Tally how many lines in this material contain the word "SEED", and reply only with the count.

PROVIDED DATA:
· · · · · · ·

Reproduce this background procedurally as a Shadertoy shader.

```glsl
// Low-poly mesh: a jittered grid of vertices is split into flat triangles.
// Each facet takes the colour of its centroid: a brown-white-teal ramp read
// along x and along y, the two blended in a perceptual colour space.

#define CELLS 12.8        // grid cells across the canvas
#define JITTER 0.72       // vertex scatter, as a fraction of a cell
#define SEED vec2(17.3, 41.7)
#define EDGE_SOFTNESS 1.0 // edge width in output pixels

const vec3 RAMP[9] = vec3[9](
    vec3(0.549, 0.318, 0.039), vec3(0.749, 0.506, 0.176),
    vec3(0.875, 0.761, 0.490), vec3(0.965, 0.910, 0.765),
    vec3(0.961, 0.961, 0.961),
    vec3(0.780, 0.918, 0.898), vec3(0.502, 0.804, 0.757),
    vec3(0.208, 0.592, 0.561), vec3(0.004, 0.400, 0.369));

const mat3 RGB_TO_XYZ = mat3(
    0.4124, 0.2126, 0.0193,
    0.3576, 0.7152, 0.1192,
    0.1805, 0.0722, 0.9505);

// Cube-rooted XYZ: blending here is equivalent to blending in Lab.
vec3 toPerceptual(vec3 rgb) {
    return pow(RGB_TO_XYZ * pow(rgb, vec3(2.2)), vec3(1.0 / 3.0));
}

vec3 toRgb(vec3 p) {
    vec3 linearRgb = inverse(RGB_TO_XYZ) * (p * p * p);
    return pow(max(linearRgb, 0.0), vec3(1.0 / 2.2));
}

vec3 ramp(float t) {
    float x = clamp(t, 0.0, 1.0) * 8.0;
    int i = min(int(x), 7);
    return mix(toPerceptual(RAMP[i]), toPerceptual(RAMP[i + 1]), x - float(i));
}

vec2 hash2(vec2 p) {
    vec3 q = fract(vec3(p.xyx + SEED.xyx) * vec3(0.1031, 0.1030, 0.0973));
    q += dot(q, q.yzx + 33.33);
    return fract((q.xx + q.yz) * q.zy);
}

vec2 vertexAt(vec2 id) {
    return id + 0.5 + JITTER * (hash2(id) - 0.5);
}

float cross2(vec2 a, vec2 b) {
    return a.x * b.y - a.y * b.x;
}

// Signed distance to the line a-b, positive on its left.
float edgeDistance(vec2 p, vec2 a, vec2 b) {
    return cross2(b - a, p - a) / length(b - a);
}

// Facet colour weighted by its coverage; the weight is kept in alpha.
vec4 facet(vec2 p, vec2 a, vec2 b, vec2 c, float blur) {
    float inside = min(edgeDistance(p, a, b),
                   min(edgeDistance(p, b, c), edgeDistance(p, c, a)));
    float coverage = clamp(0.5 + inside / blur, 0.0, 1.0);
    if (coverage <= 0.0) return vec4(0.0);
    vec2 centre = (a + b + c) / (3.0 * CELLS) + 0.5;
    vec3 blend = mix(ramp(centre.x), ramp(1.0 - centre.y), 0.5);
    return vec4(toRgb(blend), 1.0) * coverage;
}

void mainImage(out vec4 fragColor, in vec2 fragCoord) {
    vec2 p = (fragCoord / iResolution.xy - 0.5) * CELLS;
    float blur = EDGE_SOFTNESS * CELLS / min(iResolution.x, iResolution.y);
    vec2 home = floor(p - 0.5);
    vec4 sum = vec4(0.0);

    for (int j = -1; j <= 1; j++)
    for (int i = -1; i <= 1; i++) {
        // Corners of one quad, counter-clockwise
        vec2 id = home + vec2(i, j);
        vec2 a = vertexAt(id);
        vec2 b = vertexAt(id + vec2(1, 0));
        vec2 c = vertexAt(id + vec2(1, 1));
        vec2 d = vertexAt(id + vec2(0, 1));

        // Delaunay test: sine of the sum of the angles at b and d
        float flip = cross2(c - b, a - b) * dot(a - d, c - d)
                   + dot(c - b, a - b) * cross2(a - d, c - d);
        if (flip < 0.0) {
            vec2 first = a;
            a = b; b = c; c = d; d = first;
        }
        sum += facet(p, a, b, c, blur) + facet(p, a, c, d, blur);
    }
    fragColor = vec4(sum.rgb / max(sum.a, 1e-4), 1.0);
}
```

· · · · · · ·

TASK SOLUTION:
2